In the last issue I summarised messages from the keynote and research presentations at VDC’s recent VET National Teaching & Learning Conference. This time it’s the turn of the workshops. There were 3 of them and they were repeated 3 times in the course of the conference. I’ve tried to capture some of the essence of what was presented, hopefully successfully!

Workshop 1

The first, ‘Creating Optimal Learning Environments: Strategies for Authentic Learning & Excellence,’ was presented by Vanessa Trower from Nexperk. In it, she notes the need for safe, inclusive and positive learning environments.

Safe learning environments foster an atmosphere for intellectual risk-taking, expression and respect, she suggests. Likewise, she points that that it’s important to embrace the uniqueness and diversity of learners and promote participation and engagement through inclusive processes. Finally, the learning environment needs to foster a ‘growth mindset’ and nurture curiosity. It also needs to promote motivation, creativity and mutual support. In summary, good learning environments set people on learning journeys.

In Vanessa’s view, the learning journey is also not just about attaining competence, but rather moving beyond that to strive for mastery and innovation and then move to excellence demonstrated by consistent high-level performance and continual personal growth.

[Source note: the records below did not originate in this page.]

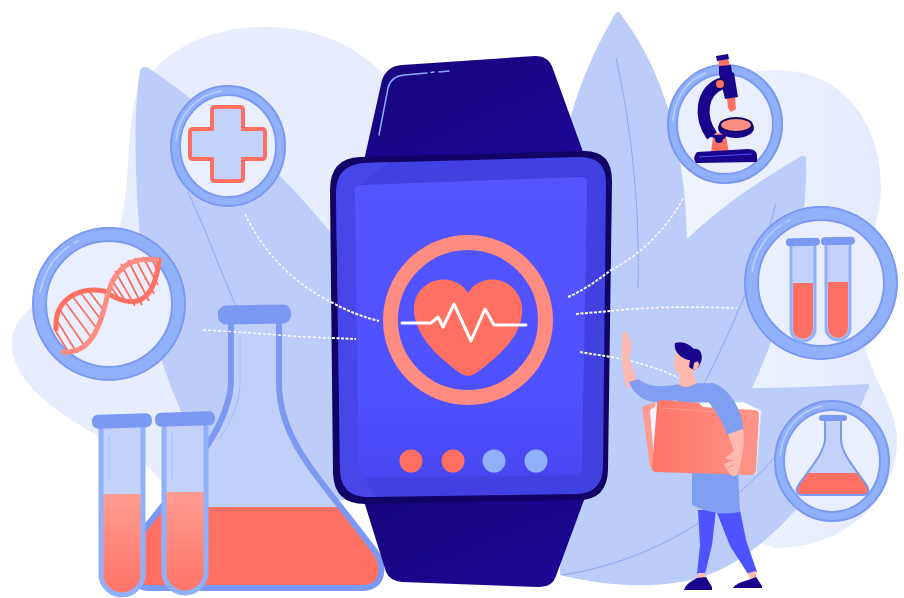
<!DOCTYPE html>
<html lang="en">
<head>
<meta charset="utf-8">
<title>Smartwatch health monitoring</title>
<style>
:root {
  --mist: #e7edfd;
  --leaf: #bccdfa;
  --vein: #8fa9f3;
  --sky: #90b1f9;
  --steel: #7b98f2;
  --glass: #c3d2fb;
  --paper: #e9effe;
  --navy: #19058c;
  --ink: #120466;
  --screen: #4f52ff;
  --bezel: #4140e0;
  --coral: #ff7062;
  --peach: #ff8c80;
  --skin: #ffb9ae;
}
html, body { margin: 0; background: #fff; overflow: hidden; }
.scene { display: block; width: 904px; height: 598px; }
.mist { fill: var(--mist); }
.leaf { fill: var(--leaf); }
.vein { fill: none; stroke: var(--vein); stroke-width: 1; }
.badge-ring { fill: var(--paper); stroke: var(--sky); }
.badge-edge { fill: none; stroke: var(--steel); stroke-width: 2; }
.badge-shine { fill: none; stroke: #b9cffd; stroke-width: 1.5; stroke-linecap: round; }
.signal { fill: none; stroke: #fff; stroke-width: 2; stroke-dasharray: 3 1.5; }
.signal-faint { fill: none; stroke: #fff; stroke-width: 1.4; stroke-dasharray: 3 2; }
.glass { fill: var(--glass); }
.outline { fill: none; stroke: var(--sky); stroke-linejoin: round; stroke-linecap: round; }
.coral { fill: var(--coral); }
.navy { fill: var(--navy); }
.steel { fill: var(--steel); }
.skin { fill: var(--skin); }
</style>
</head>
<body>
<svg class="scene" viewBox="0 0 904 598" role="img" aria-label="Smartwatch with a heart rate screen, surrounded by medical and laboratory icons, and a man carrying folders">
  <defs>
    <linearGradient id="mist-right" x1="0" x2="1"><stop offset="0" stop-color="#f3f6fe"/><stop offset="1" stop-color="#e3eafd"/></linearGradient>
    <linearGradient id="tube-liquid" x1="0" y1="0" x2="0" y2="1"><stop offset="0" stop-color="#ff9c92"/><stop offset="1" stop-color="#ff7466"/></linearGradient>
    <linearGradient id="strap-shade" x1="0" y1="0" x2="1" y2="1"><stop offset="0" stop-color="#16057c"/><stop offset="1" stop-color="#1c0796"/></linearGradient>
    <linearGradient id="folder-shade" x1="0" y1="0" x2="1" y2="0"><stop offset="0" stop-color="#ff7567"/><stop offset="1" stop-color="#ff9489"/></linearGradient>
    <linearGradient id="screen-shade" x1="0" y1="0" x2="0" y2="1"><stop offset="0" stop-color="#5355ff"/><stop offset=".75" stop-color="#4e51ff"/><stop offset="1" stop-color="#4746f2"/></linearGradient>
    <g id="test-tube">
      <path class="glass" d="M-20 0V152A20 20 0 0 0 20 152V0Z"/>
      <path fill="url(#tube-liquid)" d="M-20 72H20V152A20 20 0 0 1-20 152Z"/>
      <path class="outline" stroke-width="5" d="M-21 2V152A21 21 0 0 0 21 152V2"/>
      <path class="outline" stroke="#fff" stroke-width="1" opacity=".6" d="M-13 14V58"/>
      <rect class="steel" x="-30" y="-8" width="60" height="14" rx="6" transform="rotate(-1.5)"/>
    </g>
    <g id="small-tube">
      <path class="glass" d="M-11 0V86A11 11 0 0 0 11 86V0Z"/>
      <path class="coral" d="M-10 40H10V86A10 10 0 0 1-10 86Z"/>
      <path class="outline" stroke-width="3" d="M-12 1V86A12 12 0 0 0 12 86V1"/>
      <rect class="steel" x="-17" y="-5" width="34" height="8" rx="4" transform="rotate(-1.5)"/>
    </g>
  </defs>

  <g id="backdrop">
    <path class="mist" d="M138 90C165 48 212 25 272 27C345 30 392 68 420 130L440 480H160C140 455 110 444 78 424C38 399 10 372 12 340C14 310 50 295 92 270C140 240 120 140 138 90Z"/>
    <path fill="url(#mist-right)" d="M685 100C715 75 760 66 798 72C850 82 882 130 881 190C880 225 860 270 862 330C866 375 896 400 897 440C897 500 845 548 775 548L640 500V180Z"/>
    <path class="leaf" d="M140 70Q144 64 150 69C222 118 304 190 352 262V500H240C185 440 150 360 140 240C134 160 134 110 140 70Z"/>
    <path class="leaf" d="M614 16Q618 8 622 16C664 72 685 145 687 239C724 204 764 178 800 157Q807 153 806 161C808 238 784 318 752 388C790 388 832 386 866 384Q871 384 868 389C832 478 772 552 705 576C662 590 608 587 560 575V160C570 108 588 60 614 16Z"/>
    <path class="vein" d="M616 58C632 130 640 210 638 288M776 203C755 285 716 360 690 412M790 438C735 512 650 562 562 575M188 192C210 240 222 275 236 306"/>
  </g>

  <g id="flask">
    <path fill="#bfd0fb" d="M231 322V380C231 420 200 460 142 532C130 552 126 588 148 588H362C384 588 386 566 374 550C315 472 279 440 279 382V322Z"/>
    <path class="coral" d="M162 507H340L374 550C384 566 384 587 362 587H148C132 587 132 550 142 534Z"/>
    <path class="outline" style="stroke:var(--steel)" stroke-width="6" d="M231 322V380C231 420 200 460 142 532C128 552 126 588 148 588H362C384 588 386 566 374 550C315 472 279 440 279 382V322"/>
    <path class="outline" stroke="#fff" stroke-width="1" opacity=".6" d="M240 336V382C240 404 231 422 220 438"/>
    <rect class="steel" x="218" y="305" width="73" height="19" rx="8" transform="rotate(-1 254 314)"/>
  </g>
  <use href="#test-tube" x="122" y="422"/>
  <use href="#test-tube" x="185" y="420"/>

  <g id="watch">
    <path fill="url(#strap-shade)" d="M363 165L382 80Q387 66 402 65L535 56Q549 56 553 69L586 160Z"/>
    <path fill="url(#strap-shade)" d="M363 498L386 572Q390 581 402 582L538 587Q552 588 556 576L587 492Z"/>
    <path d="M379 135L388 88Q391 76 404 75L427 73M431 72.500L434 72M439 72L449 71" fill="none" stroke="#8fa8ff" stroke-width="1.5" stroke-linecap="round"/>
    <path fill="#120466" d="M360 157L583 151Q612 150 612 181L608 470Q607 500 579 500L365 504Q334 504 333 473L330 190Q330 158 360 157Z"/>
    <path fill="#4140e0" d="M364 163L580 157Q606 157 606 183L603 467Q602 494 576 494L368 497Q341 497 340 470L336 193Q336 165 364 163Z"/>
    <path fill="#4b4bf0" d="M364 163L390 162L358 186L362 474L376 497H368Q341 497 340 470L336 193Q336 165 364 163Z" opacity=".6"/>
    <path fill="url(#screen-shade)" d="M361 185L582 177Q587 177 587 183L582 470Q582 475 576 475L364 478Q359 478 359 473L355 191Q355 185 361 185Z"/>
    <g id="heart-monitor">
      <circle cx="468" cy="320" r="77.500" fill="none" stroke="#ff8c80" stroke-width="15"/>
      <path class="coral" d="M468 293C455 271 418 276 414 306C412 336 442 360 460 373Q468 379 476 373C496 359 525 335 522 306C517 276 481 271 468 293Z"/>
      <path d="M402 323H431L438 317L443 327L454 304L471 341L485 309L494 325H526" fill="none" stroke="#fff" stroke-width="3" stroke-linejoin="round" stroke-linecap="round"/>
    </g>
    <g id="page-dots">
      <circle class="coral" cx="411" cy="461" r="11.500"/>
      <circle class="coral" cx="453" cy="461" r="11.500"/>
      <circle cx="494" cy="461" r="11.500" fill="#90b1f9"/>
      <circle cx="536" cy="461" r="11.500" fill="#90b1f9"/>
    </g>
  </g>

  <g id="signals">
    <path class="signal-faint" d="M245 214C264 254 295 284 331 302M203 330C248 332 292 337 332 338M611 270C645 252 668 226 684 197M611 311C655 306 700 307 737 308M611 357C640 362 660 369 679 378"/>
    <path class="signal" d="M331 302C347 311 363 317 379 321M332 338L356 339M568 297C584 290 598 280 611 270M576 314L611 311M580 352L611 357"/>
  </g>

  <g id="badge-cross">
    <ellipse class="badge-ring" cx="228" cy="146" rx="53" ry="56" stroke-width="9"/>
    <ellipse class="badge-edge" cx="228" cy="146" rx="57" ry="60"/>
    <ellipse class="badge-edge" cx="228" cy="146" rx="48" ry="51"/>
    <path class="badge-shine" d="M176 141C178 115 197 94 222 91"/>
    <path d="M215 107H240Q243 107 243 110V129H262Q265 129 265 132V156Q265 159 262 159H243V178Q243 181 240 181H215Q212 181 212 178V159H193Q190 159 190 156V132Q190 129 193 129H212V110Q212 107 215 107Z" fill="#c3d2fb" stroke="#ff7062" stroke-width="4"/>
  </g>

  <g id="badge-dna">
    <circle class="badge-ring" cx="109" cy="304" r="70" stroke-width="13"/>
    <circle class="badge-edge" cx="109" cy="304" r="76"/>
    <circle class="badge-edge" cx="109" cy="304" r="63"/>
    <path class="badge-shine" d="M40 292C44 272 55 256 69 246M74 243L78 241"/>
    <path d="M55 330L69 353M56 319L77 353M60 310L86 348M66 303L93 340M73 297L98 330M81 293L101 320M89 291L104 311M111 287L118 297M111 279L127 303M115 271L135 306M121 264L142 305M128 260L149 301M135 258L154 294M143 257L158 285M151 258L159 273" stroke="#ff7062" stroke-width="1.8"/>
    <path d="M56 329C54 300 78 286 104 291C132 310 154 306 159 260" fill="none" stroke="#ff7062" stroke-width="5" stroke-linecap="round"/>
    <path d="M63 352C88 354 98 332 105 306C110 276 124 255 157 260" fill="none" stroke="#ff8c80" stroke-width="5" stroke-linecap="round"/>
  </g>

  <g id="badge-microscope">
    <ellipse class="badge-ring" cx="725" cy="124" rx="53" ry="55" stroke-width="9"/>
    <ellipse class="badge-edge" cx="725" cy="124" rx="57" ry="59"/>
    <ellipse class="badge-edge" cx="725" cy="124" rx="48" ry="50"/>
    <path class="badge-shine" d="M673 121C674 99 687 80 706 73"/>
    <path d="M720 84C702 92 698 116 712 136" fill="none" stroke="#19058c" stroke-width="12"/>
    <path class="coral" d="M711 153L713 137Q719 129 726 136L729 153Z"/>
    <circle cx="719" cy="139" r="4" fill="#19058c"/>
    <path class="navy" d="M697 152L748 149Q757 149 757 156V162L696 163Q692 158 697 152Z"/>
    <path d="M699 157L752 154" stroke="#4f52ff" stroke-width="1"/>
    <path class="navy" d="M704 131Q714 137 728 134L724 139Q711 140 704 131Z"/>
    <ellipse class="navy" cx="736" cy="128" rx="18" ry="10"/>
    <ellipse cx="736" cy="125" rx="16" ry="7" fill="#ff8c80" stroke="#120466" stroke-width="2"/>
    <path class="coral" d="M718 58L728 57L731 73L720 74ZM727 98L735 97L736 109L731 112L728 108Z"/>
    <path class="navy" d="M716 56L728 54L729 59L717 61ZM719 66L731 65L732 72L734 73L738 97L725 99L719 74Z"/>
    <circle cx="720" cy="84" r="5" fill="#ff7062" stroke="#120466" stroke-width="2"/>
  </g>

  <g id="badge-tubes">
    <circle class="badge-ring" cx="821" cy="283" r="70" stroke-width="13"/>
    <circle class="badge-edge" cx="821" cy="283" r="76"/>
    <circle class="badge-edge" cx="821" cy="283" r="63"/>
    <path class="badge-shine" d="M752 272C755 252 766 235 781 225M786 222L790 220"/>
    <use href="#small-tube" x="803" y="243"/>
    <use href="#small-tube" x="838" y="242"/>
  </g>

  <g id="badge-flask">
    <ellipse class="badge-ring" cx="832" cy="461" rx="53" ry="56" stroke-width="9"/>
    <ellipse class="badge-edge" cx="832" cy="461" rx="57" ry="60"/>
    <ellipse class="badge-edge" cx="832" cy="461" rx="48" ry="51"/>
    <path class="badge-shine" d="M780 456C782 431 799 410 822 406"/>
    <path class="glass" d="M825 420V440C823 456 808 470 798 486Q794 495 803 495H862Q871 495 867 486C857 470 842 456 841 440V420Z"/>
    <path class="coral" d="M808 473H857L867 486Q871 495 862 495H803Q794 495 798 486Z"/>
    <path class="outline" style="stroke:var(--steel)" stroke-width="2" d="M825 420V440C823 456 808 470 798 486Q794 495 803 495H862Q871 495 867 486C857 470 842 456 841 440V420"/>
    <rect class="steel" x="819" y="415" width="28" height="6" rx="3"/>
  </g>

  <g id="man">
    <path fill="#4f52ff" d="M698 510H716L712 545L705 574H697L700 545ZM716 510H740L746 540L757 572L748 574L730 546Z"/>
    <path class="skin" d="M698 573H705V580H697ZM748 573L756 571L757 579H750Z"/>
    <path class="navy" d="M697 578L706 577L712 587V590H684Q685 584 697 578ZM748 580L756 577L762 586V588H733Q736 583 748 580Z"/>
    <path class="skin" d="M627 388C621 372 621 350 623 333Q625 327 627 334C632 341 633 350 629 357L638 385Z"/>
    <path fill="#809ff2" d="M692 470H738L740 512Q716 517 692 505Z"/>
    <path fill="#809ff2" d="M629 382L638 379C650 388 664 387 680 384L712 383C731 388 744 420 743 434L727 440L690 420L676 400C655 406 636 401 629 382Z"/>
    <path class="skin" d="M680 373L692 369L696 383Q687 390 679 385Z"/>
    <path class="skin" d="M675 354Q683 350 693 356L697 366Q694 375 685 376Q676 375 674 366Z"/>
    <path class="navy" d="M675 343C684 340 691 346 694 349C701 347 704 357 700 364C698 370 694 371 689 367L690 360C684 360 673 353 675 343Z"/>
    <path d="M694 363Q699 359 699 365Q697 371 693 369Z" fill="#ffb9ae"/>
    <g id="folders">
      <path fill="#fff" stroke="#d8e1fc" d="M650 404L744 402L761 411L756 474L660 470Z"/>
      <path fill="#ff9c92" d="M642 407L655 402L664 471L650 467Z"/>
      <path fill="#f4f6ff" d="M650 410L659 404L664 470L655 471Z"/>
      <path fill="url(#folder-shade)" d="M662 400L699 403L703 407L755 410Q760 411 759 416L756 471Q755 475 750 475L656 472Q652 472 652 468L657 405Q657 400 662 400Z"/>
      <path d="M662 408L701 411L752 414" fill="none" stroke="#ff9c92" stroke-width="1"/>
    </g>
    <path fill="#809ff2" d="M712 383C732 388 744 416 743 430L727 435C722 416 708 405 705 394Z"/>
    <path class="skin" d="M728 434L743 429C746 443 741 462 738 474Q733 479 729 473L724 464L731 461L725 458L734 451Z"/>
    <path d="M725 462L733 460M727 468L734 465" stroke="#f28f86" stroke-width="1"/>
  </g>
</svg>
</body>
</html>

Positive learning also occurs through:

  • Building a Positive Learning Culture
  • Positive Role Modelling
  • Recognising and Rewarding Effort and Improvement
  • Embracing the power of ‘Yet’
  • Timely and Specific Support and Feedback
  • The Power of Constructive Feedback ​
  • Implementing Regular Check-ins and Feedback Cycles ​
  • Utilising Peer Feedback
  • Promoting Active Participation and Engagement
  • The Role of Gamification and Interactive Learning
  • Collaborative Learning and Group Activities, and
  • Encouraging Critical Thinking and Creativity.

Workshop 2

The second workshop, ‘Implementing design patterns for quality learner experiences: a TAE case study’ was presented by Vicki Marchant from TAFE NSW. The first part of the workshop described the education design principles and patterns they have developed in NSW to date.  They are based around being inclusive of diversity and culturally safe,​ having aligned learning and assessment​, being active and engaging​, using authentic job roles, tasks and contexts​ and, finally, being social and collaborative​. So, a lot of the messages have synergies with Workshop 1!

Some of the education design patterns TAFE NSW have developed so far include:

  • Align learning and assessment – constructive alignment and backwards design​
  • Skills-based design – activity-led, scaffolded content to engage learners in DOING​
  • Using a simulated workplace for authentic realistic learning​
  • Clustering to reduce duplication and unnecessary repetition​
  • Common topics so content is developed once and reused​
  • Integrate knowledge in skills assessment​
  • Design for multiple contexts (e.g. units in multiple qualifications)​

Others are under development.

What makes this approach work, she suggests, is ‘keeping the learner glasses on’ and keeping a focus on universal design principles for learning (UDL) and accessibility.

In passing, I note that the ultimate goal of UDL is for all learners to become “expert learners.”

Workshop 3

Finally, Kevin Ekendahl, the CEO of Audit Express, presented a workshop entitled ‘From Compliance to Excellence: Unleashing the Power of Academic Governance and Self- Assurance in VET’. He covered three things: academic governance, self-assurance and developing a ‘culture of excellence’.

Academic governance involves the “processes, standards and responsibilities regarding effective academic oversight of the quality of teaching, learning and assessment”, including: ​

  • monitoring benchmarking ​
  • academic leadership ​
  • competent advice to the organisation’s Board on academic matters. ​

In relation to ensuring the quality of teaching and learning, this includes effective policy review; scrutinising courses, including learning resources and assessment tools; setting benchmarks for academic quality and outcomes​; evaluating educational innovations; evaluating the monitoring, review and improvement of academic activities and finally effective reporting to the organisation’s Board on the quality of teaching & learning.​

Kevin pointed out that self-assurance, in ASQA’s terms, include that “providers have systems in place to critically examine their performance against the Standards and training outcomes, on an ongoing basis, to identify ways to continuously improve. This requires effective controls, however.

Excellence involves high quality, exceptional performance, consistency, innovation and adaptability, continuous improvement and leadership in their field. However, it’s a journey, Kevin suggests, and “developing a culture of continuous improvement is an ongoing journey that requires patience and perseverance.” ​ “It’s [also] about fostering a mindset where change is embraced, learning is prioritised, and the pursuit of excellence is a shared goal throughout the organisation.​”